One of the challenges with Yoast is that it randomly chooses which image to include in your Summary card, whereas with the JM Twitter Cards plugin, you can choose a default image for each article.
However, this plugin does integrate with Yoast, and it will automatically pull in your Yoast settings.
These are the steps you need to take be able to select an image from a blog post.
- Install the JM Twitter Cards plugin.
- Go into the General Settings of the plugin.
- Input your Twitter account and card type that you want to use as your default.
- Under the meta box tab, make sure the meta box is set to display.
- Hit the Save button.
Now you can go into any of your published articles and when you scroll down, you’ll see a new box with the option to upload or paste in a URL of an image you want to use. The image you choose will be used as the default Twitter Summary card for that particular article.
Once you’ve added the URL, make sure you update the post and clear your cache. You’ll be able to see how it works because the article has already been published.
The image you choose can either be one that’s already in your blog post or one that you have custom created.
Listen to the show to hear why it helps to get into a production cycle with these images.
Other Show Mentions
I’m launching a brand-new podcast for My Kids’ Adventures called Parenting Adventures. I couldn’t think of a better way to launch than to let my existing listeners hear a clip from the very first episode.
If you’re a parent or grandparent, and you want to discover ways to have fun and exciting times with your kids, then you should definitely check it out.
You’ll hear a sample from the show, where I interview Jo Schofield and Fiona Danks, who blog at GoingWild.net.
Jo and Fiona share different ways you can transform something as simple as a stick into an outdoor adventure with your kids.
If you like the Parenting Adventures podcast or know someone who might like it, I’d appreciate it if you could help me get the word out. All you have to do is click here and it will pre-populate a tweet into your Twitter stream.
Hopefully we can make a difference in people’s lives.
Listen to the show to learn more and let us know what you think.
Key takeaways mentioned in this episode:
- Check out Twitter’s mobile app.
- Find out more about the Summary card, the Summary card with large image and the Photo card.
- Look at how Mashable on Twitter uses the Photo card.

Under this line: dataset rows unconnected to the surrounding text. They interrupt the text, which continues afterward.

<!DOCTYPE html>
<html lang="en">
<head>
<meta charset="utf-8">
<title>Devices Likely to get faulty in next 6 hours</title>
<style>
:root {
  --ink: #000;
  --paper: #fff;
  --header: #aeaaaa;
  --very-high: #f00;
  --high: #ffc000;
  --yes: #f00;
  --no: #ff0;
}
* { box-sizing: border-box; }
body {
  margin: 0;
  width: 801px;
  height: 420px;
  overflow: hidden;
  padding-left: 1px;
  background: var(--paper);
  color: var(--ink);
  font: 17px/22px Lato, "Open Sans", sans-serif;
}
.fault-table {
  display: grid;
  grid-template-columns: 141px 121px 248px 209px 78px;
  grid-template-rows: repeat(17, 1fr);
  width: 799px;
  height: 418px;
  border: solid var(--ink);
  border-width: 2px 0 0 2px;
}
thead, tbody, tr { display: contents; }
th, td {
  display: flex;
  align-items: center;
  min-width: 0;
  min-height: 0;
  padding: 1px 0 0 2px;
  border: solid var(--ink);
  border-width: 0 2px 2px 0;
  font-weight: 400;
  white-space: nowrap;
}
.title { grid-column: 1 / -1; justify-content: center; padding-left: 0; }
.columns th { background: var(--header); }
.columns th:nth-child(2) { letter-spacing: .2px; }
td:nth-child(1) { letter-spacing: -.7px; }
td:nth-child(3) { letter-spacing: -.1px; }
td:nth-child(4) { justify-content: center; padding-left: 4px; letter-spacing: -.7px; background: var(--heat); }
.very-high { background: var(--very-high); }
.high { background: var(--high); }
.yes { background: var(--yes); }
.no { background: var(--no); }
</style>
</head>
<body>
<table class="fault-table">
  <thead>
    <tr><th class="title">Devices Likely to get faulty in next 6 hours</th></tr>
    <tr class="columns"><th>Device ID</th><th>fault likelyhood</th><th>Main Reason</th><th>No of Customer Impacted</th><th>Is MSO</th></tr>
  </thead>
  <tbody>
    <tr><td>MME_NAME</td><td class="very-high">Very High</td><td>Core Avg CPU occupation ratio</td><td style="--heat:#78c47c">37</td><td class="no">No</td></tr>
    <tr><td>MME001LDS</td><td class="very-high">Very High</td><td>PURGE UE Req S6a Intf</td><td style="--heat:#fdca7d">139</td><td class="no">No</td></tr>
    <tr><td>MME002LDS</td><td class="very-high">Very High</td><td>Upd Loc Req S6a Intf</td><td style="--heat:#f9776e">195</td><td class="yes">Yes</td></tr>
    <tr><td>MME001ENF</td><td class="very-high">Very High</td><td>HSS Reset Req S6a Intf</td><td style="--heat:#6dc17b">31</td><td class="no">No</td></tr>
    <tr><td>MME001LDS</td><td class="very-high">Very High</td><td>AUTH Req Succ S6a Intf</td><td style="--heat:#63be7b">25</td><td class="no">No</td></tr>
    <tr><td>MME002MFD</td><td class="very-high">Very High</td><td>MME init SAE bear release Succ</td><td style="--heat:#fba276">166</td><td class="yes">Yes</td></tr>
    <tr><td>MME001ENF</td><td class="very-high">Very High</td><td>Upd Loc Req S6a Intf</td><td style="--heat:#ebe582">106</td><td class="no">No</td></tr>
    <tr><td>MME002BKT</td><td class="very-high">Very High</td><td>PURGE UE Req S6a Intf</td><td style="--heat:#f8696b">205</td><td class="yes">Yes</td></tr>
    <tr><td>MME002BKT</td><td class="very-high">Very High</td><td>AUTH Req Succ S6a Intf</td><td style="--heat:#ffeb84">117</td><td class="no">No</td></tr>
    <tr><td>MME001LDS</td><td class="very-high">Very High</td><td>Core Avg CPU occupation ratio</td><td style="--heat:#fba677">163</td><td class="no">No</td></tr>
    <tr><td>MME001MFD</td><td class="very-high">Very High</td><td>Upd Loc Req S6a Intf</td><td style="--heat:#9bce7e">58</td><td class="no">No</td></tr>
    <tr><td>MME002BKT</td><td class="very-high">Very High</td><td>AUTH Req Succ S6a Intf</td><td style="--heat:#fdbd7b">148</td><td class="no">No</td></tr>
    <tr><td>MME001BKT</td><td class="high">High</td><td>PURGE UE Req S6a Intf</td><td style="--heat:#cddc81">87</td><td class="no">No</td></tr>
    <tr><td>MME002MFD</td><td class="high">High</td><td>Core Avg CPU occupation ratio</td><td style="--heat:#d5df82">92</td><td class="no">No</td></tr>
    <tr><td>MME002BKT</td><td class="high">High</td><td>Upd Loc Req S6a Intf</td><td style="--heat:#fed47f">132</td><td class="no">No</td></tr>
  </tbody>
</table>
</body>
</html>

- Check out Social Media Examiner on Twitter to see the Summary card in action.
- Head over to My Kids’ Adventures on Twitter to see how the Summary card with large image looks.
- Install the WordPress SEO by Yoast plugin.
- Take a look at W3 Total Cache.
- Validate your website with Twitter.
- Check out Social Media Examiner’s articles on Facebook Open Graph.
- Use the WordPress plugin called JM Twitter Cards.
- Listen to the Parenting Adventures podcast.
- Click here to help me spread the word about the new Parenting Adventures podcast.
- Contact Emily at [email protected] if you’re interested in sponsoring the Social Media Marketing podcast.
Ways to subscribe to the Social Media Marketing podcast:
- Click here to subscribe via iTunes.
- Click here to subscribe via RSS (non-iTunes feed).
- You can also subscribe via Stitcher.
What do you think? What are your thoughts on using Twitter cards for your blog? Please leave your comments below.